President Alberto Fernández dipped into the play book of his deputy, Cristina Fernández de Kirchner, with a plan to seize crop trader Vicentin SAIC in a move that’ll ring alarm bells in soy markets and among investors in the country.
Fernández’s government will take control of Vicentin for the next 60 days as it seeks congressional approval to expropriate the agricultural powerhouse, which filed for bankruptcy last year after being caught out in currency swings.
“This is a statist vision for the 21st century,” Production Minister Matías Kulfas said in an interview late Monday after the announcement. The company wasn’t notified, he said.
Under the plan, all of Vicentin’s assets – the crown jewels of which are soy-processing plants that supply the world with meal for animal feed and cooking oil – will be placed in a trust managed by the agriculture arm of state-run oil company YPF SA.
YPF Agro would then absorb Vicentin entirely, creating a state commodities giant with major hands in shale drilling, fuel dispensing and crop trading – and even giving the government more clout in the currency market, Kulfas said.
The move comes at a delicate time for Argentina, which is negotiating a restructuring of US$65 billion in overseas debt. It also revives memories of the 2012 nationalization of YPF and other companies during the presidency of Fernández de Kirchner, and raises questions about how Argentina will lure private-sector investments to lift its economy off the floor.
“History shows us that state interventions, in grain trading in particular, create severe distortions that end up deepening problems instead of solving them,” the Argentine Rural Society said in a statement.
The main opposition coalition rejected the measure, calling it “illegal and unconstitutional.”
The government contends that the repercussions of Vicentin’s financial crisis on Argentina’s farm industry were simply too big to ignore. The closely held firm is a major part of Argentina’s US$20-billion-a-year crop export business, accounting for 7.4 million metric tons of oilseed-crush exports in 2019.
“There’s a certain belief, especially among independent and small producers who have been quite damaged by Vicentin’s failure, that the company needed to be saved in some way,” said Juan Cruz Diaz, director of political consulting firm Cefeidas Group in Buenos Aires.
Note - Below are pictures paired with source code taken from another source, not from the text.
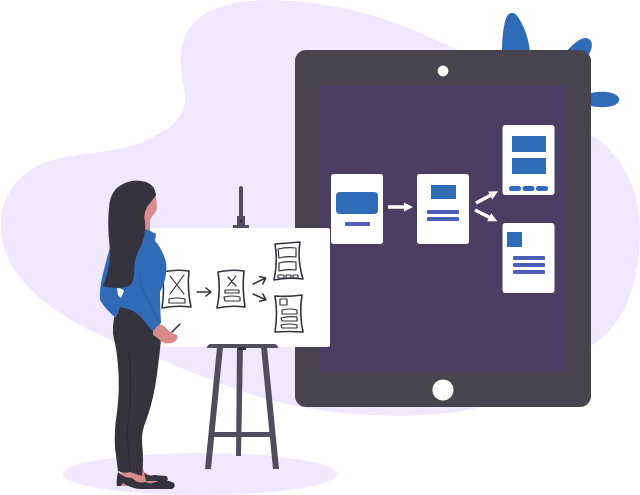
<!DOCTYPE html>
<html lang="en">
<head>
<meta charset="utf-8">
<title>Wireframing illustration</title>
<style>
:root {
  --lilac: #efe8ff;
  --frame: #474450;
  --screen: #4a3f63;
  --blue: #306bb8;
  --indigo: #4b5fb8;
  --ink: #35333d;
  --easel: #504d5e;
  --skin: #d98a8a;
  --white: #fff;
}
html, body { margin: 0; width: 640px; height: 495px; overflow: hidden; background: var(--white); }
svg { display: block; }
.lilac { fill: var(--lilac); }
.frame { fill: var(--frame); }
.screen { fill: var(--screen); }
.blue { fill: var(--blue); }
.indigo { fill: var(--indigo); }
.ink { fill: var(--ink); }
.easel { fill: var(--easel); }
.skin { fill: var(--skin); }
.white { fill: var(--white); }
.sketch { fill: none; stroke: var(--ink); stroke-width: 1.6; stroke-linecap: round; stroke-linejoin: round; }
.fine { stroke-width: 1.2; }
</style>
</head>
<body>
<svg width="640" height="495" viewBox="0 0 640 495" role="img" aria-label="A woman sketches wireframes on an easel beside a large tablet showing the finished screens">
  <defs>
    <rect id="card" width="52" height="70" rx="3"/>
    <path id="flow-arrow" d="M0 -1.7H16V-4.5L25 0L16 4.5V1.7H0Z"/>
    <rect id="text-line" width="32" height="4" rx="1"/>
    <path id="sketch-arrow" d="M0 0H14M9 -4L14 0L9 4"/>
  </defs>

  <g id="backdrop" class="lilac">
    <path d="M184 88C176 52 182 26 208 12C242 -6 300 -1 352 10C392 19 425 35 458 50L591 135C624 156 640 192 640 228C640 280 628 322 591 346C560 384 500 408 440 414C370 420 290 411 225 385C195 374 170 363 135 349C80 330 30 300 10 262C-8 226 0 190 32 169C58 152 100 156 134 145C166 134 192 116 184 88Z"/>
    <ellipse cx="200" cy="474" rx="137" ry="21"/>
  </g>

  <g id="leaves" class="blue">
    <path d="M502 52C502 36 504 22 507 16C510 12 515 12 518 17C524 26 529 39 530 52Z"/>
    <path d="M566 52C573 44 580 38 586 38C592 39 593 44 591 50L586 60Z"/>
    <path d="M588 94C597 91 610 91 616 95C621 98 620 102 615 105C607 108 597 108 588 105Z"/>
  </g>

  <g id="tablet">
    <rect class="frame" x="295" y="50" width="296" height="357" rx="11"/>
    <rect class="screen" x="320" y="86" width="246" height="286"/>
    <circle class="white" cx="443" cy="71" r="5.4"/>
    <circle class="white" cx="443" cy="390" r="10.6"/>
  </g>

  <g id="screen-flow">
    <g class="white">
      <use href="#card" x="331" y="174"/>
      <use href="#card" x="417" y="174"/>
      <use href="#card" x="502.500" y="125"/>
      <use href="#card" x="502.500" y="223"/>
      <use href="#flow-arrow" x="388" y="207"/>
      <use href="#flow-arrow" transform="translate(476 203) rotate(-28)"/>
      <use href="#flow-arrow" transform="translate(475 210) rotate(27)"/>
    </g>
    <g class="blue">
      <rect x="336" y="192" width="42" height="22" rx="4"/>
      <rect x="431" y="185" width="25" height="14"/>
      <rect x="512" y="136" width="34" height="16"/>
      <rect x="512" y="158" width="34" height="16"/>
      <rect x="509" y="186" width="12" height="5" rx="2.5"/>
      <rect x="522.5" y="186" width="12" height="5" rx="2.5"/>
      <rect x="536" y="186" width="12" height="5" rx="2.5"/>
      <rect x="507" y="232" width="15" height="15"/>
    </g>
    <g class="indigo">
      <rect x="345" y="222" width="25" height="4" rx="1"/>
      <use href="#text-line" x="427" y="210"/>
      <use href="#text-line" x="427" y="217"/>
      <use href="#text-line" x="513" y="256"/>
      <use href="#text-line" x="513" y="263"/>
      <use href="#text-line" x="513" y="270"/>
    </g>
  </g>

  <g id="easel">
    <g class="easel">
      <rect x="239" y="186" width="4" height="36" rx="2"/>
      <path d="M237 216H245V225H249V230H233V225H237Z"/>
      <path d="M237 346H243L241 456H236Z"/>
      <path d="M217 347H223L211 469H205Z"/>
      <path d="M261 347H267L279 469H273Z"/>
      <rect x="212" y="432" width="62" height="5"/>
    </g>
    <rect class="white" x="145" y="228" width="185" height="119" rx="2"/>
    <path class="easel" d="M210 344H275Q278 345 278 348H207Q207 345 210 344Z"/>
    <path class="ink" d="M238 347H246V350H238Z"/>
    <circle class="ink" cx="241" cy="221" r="1.5"/>
  </g>

  <g id="paper-sketches" class="sketch">
    <path d="M162 272Q176 269 189 271Q187 289 191 307Q176 305 162 308Q165 289 162 272Z"/>
    <path class="fine" d="M170 276L184 294M184 275L170 294M169 299Q177 297 185 299V303H169Z"/>
    <use href="#sketch-arrow" x="197" y="292"/>
    <path d="M218 272Q231 269 244 271Q242 288 245 307Q231 305 217 308Q221 290 218 272Z"/>
    <path class="fine" d="M228 277L236 286M236 276L228 286M225 290H239V293H225ZM224 297Q232 295 240 297V301H225Z"/>
    <use href="#sketch-arrow" transform="translate(253 284) rotate(-25)"/>
    <use href="#sketch-arrow" transform="translate(253 294) rotate(24)"/>
    <path d="M275 244Q289 243 300 242Q297 260 303 279Q288 277 274 280Q278 262 275 244Z"/>
    <path class="fine" d="M278 249Q287 247 296 248V257Q287 256 279 258ZM279 263Q288 261 296 262V270Q288 269 279 271ZM278 275H284V278H278ZM286 275H291V278H286ZM293 275H298V278H293Z"/>
    <path d="M275 296Q289 297 302 295Q299 313 303 332Q289 331 275 332Q278 313 275 296Z"/>
    <path class="fine" d="M280 299H287V305H280ZM282 310Q290 308 297 310V314H282ZM281 318Q290 316 297 317V321H282ZM281 325Q290 323 297 325V328H282Z"/>
  </g>

  <g id="designer">
    <g id="shoes">
      <path class="skin" d="M120 468H130L133 476L144 481L141 486H122ZM129 462H141L144 472L158 479L160 483H128Z"/>
      <path class="ink" d="M144 473Q148 477 154 475L166 476Q169 478 167 481H146Z"/>
      <path class="ink" d="M118 472Q116 480 117 486H121L123 483Q132 489 142 489H172Q176 487 174 483Q169 480 160 480Q153 485 145 482Q138 484 132 478Q124 478 118 472Z"/>
    </g>
    <path id="trousers" class="ink" d="M119 304Q112 318 113 334Q117 350 118 365Q120 390 117 412Q114 430 115 448L118 471Q124 474 130 472L142 476Q144 460 142 442Q141 432 147 418Q154 398 157 374Q160 352 162 330L150 306Z"/>
    <path d="M129 350Q133 392 127 432L130 471" fill="none" stroke="#292731"/>
    <path id="neck-and-face" class="skin" d="M146 184Q154 188 156 196L157 206Q157 212 153 215L150 220V233L138 236L134 210Z"/>
    <path id="near-hand" class="skin" d="M153 329Q157 323 163 325Q170 333 177 335Q179 339 174 342Q167 345 162 342Q157 337 153 335Z"/>
    <path id="pen" class="sketch" d="M172 332L180 324"/>
    <path id="blouse" class="blue" d="M112 240Q108 254 104 270Q99 288 100 300Q106 310 116 318L120 307Q133 309 141 317Q148 326 153 331Q157 326 161 323Q160 304 160 292Q168 278 166 262Q162 248 155 241L156 234Q149 230 145 229Q124 230 112 240Z"/>
    <path id="arm-gap" class="white" d="M117 288Q122 288 124 291L121 298L118 295Z"/>
    <path d="M140 270Q139 288 148 300L159 322" fill="none" stroke="#285da3"/>
    <path id="hair" class="ink" d="M123 184Q134 178 146 182Q155 185 156 195Q151 202 147 207Q143 214 145 222Q146 234 141 246Q134 258 134 270Q135 281 129 286Q118 290 103 286Q110 270 110 250Q107 226 109 208Q110 190 123 184Z"/>
  </g>
</svg>
</body>
</html>
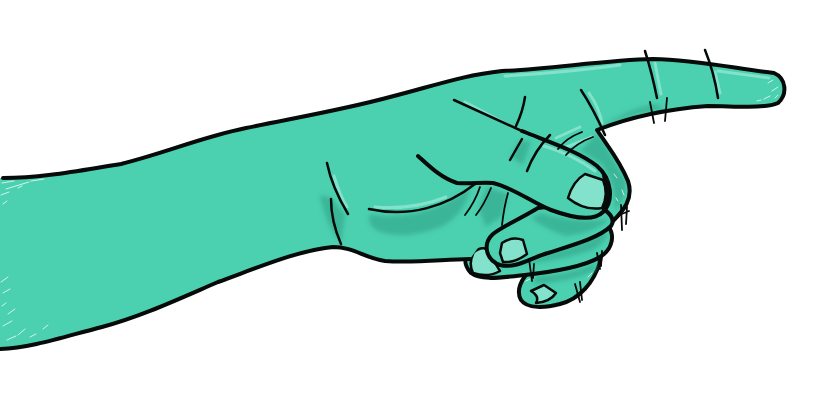
<!DOCTYPE html>
<html lang="en">
<head>
<meta charset="utf-8">
<title>Pointing hand</title>
<style>
:root { --paper: #fff; --skin: #4bd0b0; --shade: #3ab597; --light: #83e2cb; --ink: #060a09; }
html, body { margin: 0; background: var(--paper); overflow: hidden; }
.illustration { display: block; width: 835px; height: 399px; }
.skin { fill: var(--skin); }
.shade { fill: var(--shade); }
.highlight { fill: none; stroke: var(--light); stroke-width: 3; stroke-linecap: round; }
.outline { fill: none; stroke: var(--ink); stroke-width: 4; stroke-linecap: round; stroke-linejoin: round; }
.finger { fill: var(--skin); stroke: var(--ink); stroke-width: 4; stroke-linecap: round; stroke-linejoin: round; }
.nail { fill: var(--light); stroke: var(--ink); stroke-width: 2.5; stroke-linejoin: round; }
.crease { fill: none; stroke: var(--ink); stroke-width: 2.5; stroke-linecap: round; }
.fine { stroke-width: 1.8; }
.grain { fill: none; stroke: var(--paper); stroke-width: 1; stroke-linecap: round; opacity: .75; }
</style>
</head>
<body>
<svg class="illustration" viewBox="0 0 835 399" role="img" aria-label="Green hand with the index finger pointing right">
  <defs>
    <filter id="soft" x="-20%" y="-40%" width="140%" height="180%"><feGaussianBlur stdDeviation="2"/></filter>
  </defs>

  <g id="little-finger">
    <path class="finger" d="M533 268C520 279 516 291 521 300C527 309 545 308 560 304C580 299 594 282 600 262L602 250L540 255Z"/>
    <path class="shade" filter="url(#soft)" d="M536 276Q566 276 597 263L594 271Q566 283 533 284Z"/>
    <path class="nail" d="M531 291L544 285L556 293Q550 302 536 303Q540 296 531 291Z"/>
  </g>

  <g id="ring-finger">
    <path class="finger" d="M470 244C464 254 463 265 471 273C480 280 497 278 516 276C546 273 582 268 600 257C613 249 615 235 608 226L540 212L485 232Z"/>
    <path class="shade" filter="url(#soft)" d="M514 264Q562 252 608 232Q606 243 592 250Q548 264 514 264Z"/>
    <path class="nail" d="M474 252Q485 243 491 255Q496 265 500 271Q488 278 473 273Q468 263 474 252Z"/>
  </g>

  <g id="arm-and-palm">
    <path class="skin" d="M0 178C40 178 82 170 121 164C165 153 202 137 246 128C294 118 342 110 390 97C430 87 463 75 502 71C551 69 605 60 653 59C698 60 738 69 774 73C786 78 788 94 778 103C764 109 735 106 708 106C667 109 630 117 597 130C609 148 620 161 628 181C634 199 623 211 613 221L550 210L487 235L470 259C438 260 411 263 385 261C364 258 354 247 333 247C299 250 257 268 218 282C174 301 142 316 102 327C63 337 31 348 0 349Z"/>
    <g filter="url(#soft)">
      <path class="shade" d="M370 214C405 221 442 209 470 188Q466 212 443 226Q405 241 378 231Q366 224 370 214Z"/>
      <path class="shade" d="M331 198L345 215L341 242Q326 226 320 195Z"/>
      <path class="shade" d="M516 138L534 147L522 165L508 158Z"/>
      <path class="shade" d="M598 133L626 181Q627 196 615 211Q616 182 601 163L580 151Z"/>
      <path class="shade" d="M487 187L508 194L502 216L486 227L479 209Z"/>
      <path class="shade" d="M598 129Q630 113 665 109L655 104Q624 110 598 129Z"/>
    </g>
    <g class="highlight">
      <path d="M505 76Q570 72 620 65"/>
      <path d="M718 71Q747 75 769 78"/>
      <path d="M465 102L512 127"/>
      <path d="M334 176Q340 196 347 207"/>
      <path d="M375 207Q414 210 446 197"/>
      <path d="M556 138L580 127M564 148L592 137"/>
      <path d="M589 93Q599 107 602 123"/>
      <path d="M655 63L661 94M715 72L720 93"/>
      <path d="M427 159Q444 175 464 180"/>
    </g>
    <path class="outline" d="M3 178C43 178 82 170 121 164C165 153 202 137 246 128C294 118 342 110 390 97C430 87 463 75 502 71C551 69 605 60 653 59C698 60 738 69 774 73C786 78 788 94 778 103C764 109 735 106 708 106C667 109 630 117 597 130C609 148 620 161 628 181C634 199 623 211 613 221"/>
    <path class="outline" stroke-width="3" d="M470 259C438 260 411 263 385 261C364 258 354 247 333 247C299 250 257 268 218 282C174 301 142 316 102 327C63 337 31 348 0 349"/>
  </g>

  <g id="middle-finger">
    <path class="finger" d="M538 208C520 219 503 226 493 234C482 244 486 260 500 265C516 269 530 258 548 253C573 245 599 238 611 226C618 216 600 205 588 202Z"/>
    <path class="shade" filter="url(#soft)" d="M541 213Q576 224 609 219Q597 232 566 236Q545 229 531 218Z"/>
    <path class="nail" d="M502 243Q512 236 523 240L527 254Q515 263 503 262L500 253Z"/>
  </g>

  <g id="thumb">
    <path class="skin" d="M455 101L522 131C549 142 578 151 597 166C612 179 614 201 603 212C593 222 570 217 551 210C533 203 512 187 493 183C482 182 471 184 457 183L418 156Z"/>
    <path class="shade" filter="url(#soft)" d="M511 157L519 141L531 141L523 165Z"/>
    <path class="highlight" d="M541 145Q574 155 595 171"/>
    <path class="outline" d="M522 131C549 142 578 151 597 166C612 179 614 201 603 212C593 222 570 217 551 210C533 203 512 187 493 183C482 182 471 184 457 183C441 178 429 166 418 156"/>
    <path class="outline" d="M604 176Q611 191 604 209" stroke-width="5"/>
    <path class="nail" d="M568 198Q573 181 585 174L603 180Q609 194 602 208Q584 211 568 198Z"/>
  </g>

  <g id="creases">
    <path class="crease" d="M454 100L524 132M369 209C410 218 447 206 475 184M327 163C331 183 339 199 348 214M331 199Q331 221 341 244"/>
    <path class="crease" d="M525 97Q523 111 516 126M522 139L510 160M550 135Q535 150 527 171M581 90Q593 108 605 135M645 51Q652 73 657 98M705 50Q714 72 718 98"/>
    <g class="crease fine">
      <path d="M480 187Q475 202 465 215M491 188Q484 205 476 215M508 193Q504 207 502 225"/>
      <path d="M558 149Q566 138 582 132M566 155Q576 143 593 137"/>
      <path d="M650 102L654 123M667 98L665 121"/>
      <path d="M621 205L622 230M627 207L626 224M617 216L629 211"/>
      <path d="M529 259L532 281M534 264L533 278M597 253L600 269M602 251L601 266"/>
      <path d="M575 284L580 302M580 282L582 300"/>
    </g>
  </g>

  <g id="chalk-grain" class="grain">
    <path d="M2 183L14 181M6 189L29 182M1 195L9 192M31 181L44 179M3 204L7 201M18 188L22 186"/>
    <path d="M1 282L8 277M3 293L10 289M2 306L6 303M8 314L15 309M3 326L12 321M18 335L25 329M30 337L36 334M7 340L16 336M43 329L48 325"/>
    <path d="M768 83L773 80M772 91L778 87M764 99L770 96M775 98L778 95M757 101L761 100M614 174L617 178M622 190L624 195M616 198L618 201M588 277L592 273M526 281L530 279"/>
  </g>
</svg>
</body>
</html>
But to many observers, the nationalisation points to another issue: Who exactly is governing Argentina? Fernández, who’s far from a free-marketeer but viewed as a moderate, or his deputy, Cristina Fernández de Kirchner, a figurehead for fervent supporters of Latin American leftism and nationalism.
Vicentin’s fate has been closely tied to politics. The company grew under free-market champion Mauricio Macri and then fell into disarray when Fernandez emerged as his likely replacement. Gabriel Delgado, an agriculture secretary under Kirchner, will lead the government’s intervention.
The company defaulted on about US$1.5 billion of debt last year. A court in Santa Fe province, where the company is headquartered, has been overseeing a bankruptcy in a procedure that’s similar to Chapter 11 in the United States.
A big chunk of Vicentin’s debt is owed to state-run Banco Nación. But the expropriation plan was still a surprise to company executives, who’ve been in talks with existing partner Glencore Plc and other companies, a spokesman said.
Switzerland-based Glencore has a joint venture with Vicentin called Renova, which includes one of the world’s biggest soy-crushing plants. Fernandez said it was too soon to say how a new state partnership with Glencore would work.
Argentina is the largest exporter of soy meal for animal feed and soy cooking oil, and in recent years Vicentin has fended off multinationals to have the top share of those shipments.